Far more entrenched in dialogue and character, the film literally becomes two people talking in a bar for a good chunk and, given the expectations laid down by the film’s opening, as well as its marketing materials, it takes you off-guard. Luckily the two actors are more than qualified to bridge the gap.
Ethan Hawke, one of contemporary cinema’s great listeners, provides a narrative anchor while Sarah Snook makes a meal out of most of the storytelling; playing a role so complex and chameleonic with such conviction that it’s a crime she wasn’t lauded with a trophy cabinet full of awards for her efforts. The more she talks, the more you try to jump ahead and second-guess where the film is going but she always slows you down, making you enjoy two characters talking over a drink or a game of pool.
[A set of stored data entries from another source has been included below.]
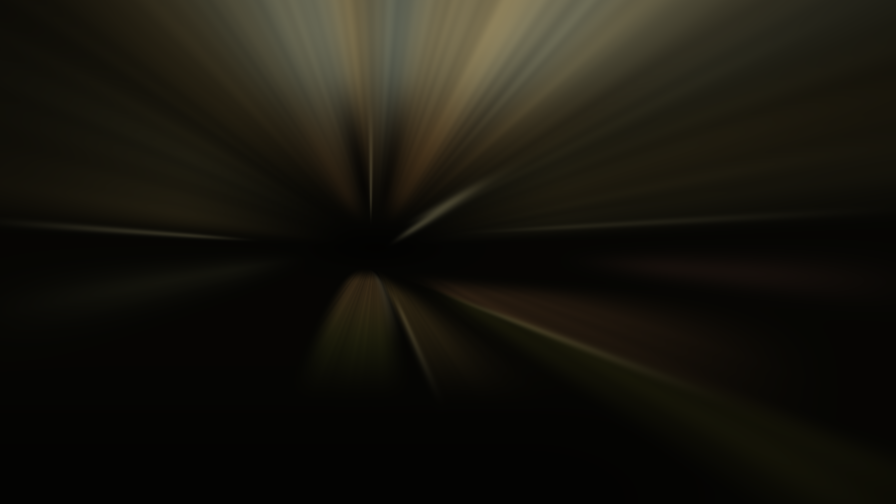
A WebGL 2 fragment shader for this background:

```glsl
#version 300 es
precision highp float;
// Dark radial zoom blur: a pale fan of light above a black core, with dim petals below.
// Each fan is a window in angle or slope around the core, textured by gradient noise
// sampled mostly along the direction, so that its grain stretches into rays.
uniform vec2 u_resolution;
out vec4 outColor;

vec2 hashGradient(vec2 cell) {
    vec2 h = vec2(dot(cell, vec2(127.1, 311.7)), dot(cell, vec2(269.5, 183.3)));
    return 2.0 * fract(sin(h) * 43758.5453) - 1.0;
}

float gradientNoise(vec2 p) {
    vec2 i = floor(p), f = fract(p);
    vec2 u = f * f * f * (f * (f * 6.0 - 15.0) + 10.0);
    vec2 e = vec2(0.0, 1.0);
    float low = mix(dot(hashGradient(i), f), dot(hashGradient(i + e.yx), f - e.yx), u.x);
    float high = mix(dot(hashGradient(i + e.xy), f - e.xy), dot(hashGradient(i + 1.0), f - 1.0), u.x);
    return mix(low, high, u.y);
}

// Rises from a to b, then falls from c to d.
float window(float x, float a, float b, float c, float d) {
    return smoothstep(a, b, x) * (1.0 - smoothstep(c, d, x));
}

float bell(float x, float width) {
    return exp(-x * x / (width * width));
}

// Soft line from a to b that fades at both ends and widens outward.
float streak(vec2 p, vec2 a, vec2 b, float width) {
    vec2 axis = b - a, q = p - a;
    float t = dot(q, axis) / dot(axis, axis);
    float across = (q.x * axis.y - q.y * axis.x) / length(axis);
    return bell(across, width * (0.4 + clamp(t, 0.0, 1.0))) * window(t, 0.0, 0.25, 0.3, 1.0);
}

void main() {
    // Units of canvas height, centred on the core; angle is zero straight up.
    vec2 p = (gl_FragCoord.xy - u_resolution * vec2(0.419, 0.509)) / u_resolution.y;
    float r = length(p);
    vec2 dir = p / max(r, 0.001);
    float angle = atan(p.x, p.y);

    // Ray grain at two scales, plus a slow warm or cool drift.
    float coarse = gradientNoise(dir * 7.0 + r * 0.5);
    float fine = gradientNoise(dir * 24.0 + r * 0.8 + 9.0);
    float rays = 1.0 + 0.45 * coarse + 0.28 * fine;
    float warmth = gradientNoise(dir * 5.0 + 31.0);
    vec3 tint = vec3(1.0 + 0.18 * warmth, 1.0, 1.0 - 0.25 * warmth);

    vec3 color = vec3(0.022, 0.021, 0.012);

    // Dim upper half, cut off sharply along the horizon.
    float upper = (1.0 - smoothstep(1.40, 1.54, abs(angle))) * smoothstep(0.04, 0.42, r);
    float sideFade = 1.0 - 0.55 * smoothstep(0.35, 0.8, -p.x) - 0.25 * smoothstep(0.6, 1.1, p.x);
    color += vec3(0.090, 0.077, 0.042) * upper * sideFade * rays * tint;

    // Pale fan with a brown foot.
    float fan = window(angle, -0.95, -0.15, 0.55, 1.28);
    float lift = smoothstep(0.02, 0.45, p.y);
    vec3 light = mix(vec3(0.29, 0.21, 0.12), vec3(0.325, 0.325, 0.275), smoothstep(0.12, 0.36, p.y));
    float sheen = 1.0 + 0.12 * bell(angle - 0.62, 0.25) - 0.08 * bell(angle, 0.2);
    color += light * fan * lift * sheen * mix(rays, 1.0, 0.55 * lift) * tint;

    // Brown flares on either side of the upright, and the dark wedges between them.
    float nearCore = window(r, 0.05, 0.13, 0.16, 0.36) * step(0.0, p.y);
    float flares = bell(angle + 0.50, 0.16) + bell(angle - 0.48, 0.2);
    color += vec3(0.070, 0.045, 0.022) * flares * nearCore;
    float wedges = bell(angle + 0.19, 0.10) + 0.8 * bell(angle - 0.18, 0.10);
    color *= 1.0 - 0.6 * min(wedges, 1.0) * nearCore;

    // Faint side bands under the horizon.
    color += vec3(0.042, 0.042, 0.027) * bell(angle + 1.74, 0.085) * window(r, 0.12, 0.3, 0.4, 0.9) * rays;
    color += vec3(0.060, 0.036, 0.030) * bell(angle - 1.64, 0.045) * window(r, 0.35, 0.6, 0.7, 1.2) * rays;

    // Lower right: brown sheet, olive sheet and a second petal, split by slope.
    float depth = -p.y - 0.04;
    float slope = depth / max(p.x, 0.001);
    float below = smoothstep(0.0, 0.06, depth) * step(0.0, p.x);
    float brown = window(slope, 0.06, 0.24, 0.34, 0.42) * window(p.x, 0.04, 0.18, 0.22, 0.95);
    color += vec3(0.125, 0.082, 0.048) * brown * below * rays;
    float olive = window(slope, 0.33, 0.41, 0.42, 0.66) * window(p.x, 0.08, 0.2, 0.7, 1.4);
    color += vec3(0.058, 0.056, 0.016) * olive * below * rays;
    float petal = window(slope, 0.45, 1.2, 1.6, 2.5) * (1.0 - smoothstep(0.06, 0.29, depth));
    color += vec3(0.135, 0.105, 0.050) * petal * below * rays;

    // Arched petal straight below the core, with a pale right rim.
    float halfWidth = 0.115 * sqrt(clamp(depth / 0.22, 0.001, 1.3));
    float across = (p.x + 0.023 + 0.11 * depth) / halfWidth;
    float arch = (1.0 - smoothstep(0.5, 1.05, abs(across))) * window(depth, 0.0, 0.03, 0.05, 0.28);
    vec3 archColor = mix(vec3(0.165, 0.120, 0.065), vec3(0.120, 0.125, 0.040), smoothstep(0.03, 0.18, depth));
    color += archColor * arch * rays;
    color += vec3(0.10, 0.095, 0.075) * bell(across - 0.82, 0.16) * window(depth, 0.0, 0.03, 0.04, 0.16);

    // Thin bright edges.
    vec3 edge = vec3(0.20, 0.19, 0.14);
    color += edge * 1.10 * streak(p, vec2(0.02, 0.0), vec2(0.24, 0.145), 0.010);
    color += edge * 0.45 * streak(p, vec2(0.05, 0.04), vec2(0.32, 0.18), 0.012);
    color += edge * 0.80 * streak(p, vec2(-0.009, 0.04), vec2(-0.009, 0.30), 0.004);
    color += edge * 0.75 * streak(p, vec2(-0.22, 0.013), vec2(-0.85, 0.058), 0.007);
    color += edge * 0.35 * streak(p, vec2(0.15, 0.028), vec2(1.15, 0.082), 0.008);
    color += edge * 0.55 * streak(p, vec2(0.03, -0.08), vec2(0.14, -0.33), 0.007);
    color += edge * 0.50 * streak(p, vec2(0.11, -0.083), vec2(0.75, -0.325), 0.009);

    // Black core, stretched sideways.
    color *= 1.0 - 0.55 * bell(length(p * vec2(0.5, 1.6)), 0.06);
    // Lower edge sinks into black.
    color *= 1.0 - 0.5 * smoothstep(0.2, 0.5, -p.y) * (1.0 - smoothstep(0.3, 0.9, p.x));
    outColor = vec4(max(color, 0.0), 1.0);
}
```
Hawke always seems most comfortable when playing co-star, getting to react and support another performer rather than carrying most of the weight on his own shoulders, so naturally he too is really in his element. As the film progresses and the distance between the two characters becomes smaller, their pasts and future more intwined, you buy it because their double act is so appealing.
Directors the Spierig brothers shoot with a comic-book eye and lay in a series of visual motifs – overhead shots which draw attention to circles in the production design, reinforcing the cyclical nature of the film’s themes or merely mirroring the face of a watch – to avoid it becoming too stagey. When it does eventually give way to genre indulgences, the whole thing goes into overdrive. Where you were once willing the film to kick it up a notch, it eventually reaches a point where the plotting becomes so convoluted and hectic that you’re in serious danger of being left behind. Luckily, the sense of whiplash confusion teeters on the knife-edge of being tolerable and is ultimately rewarded with a pay-off so bonkers that you’ve just got to buckle in and enjoy the freefall. Thankfully the writing, sourced from an acclaimed short story by Robert A. Heinlein, is rich and underlined with intelligence and nuance. Match that with the terrific performances and sleek, hyper stylistics in the direction and you’ve got a near-perfect modern age B-Movie. A headtrip in the truest sense of the word.
PS. Bonus points for Noah Taylor essentially reprising his role from Vanilla Sky.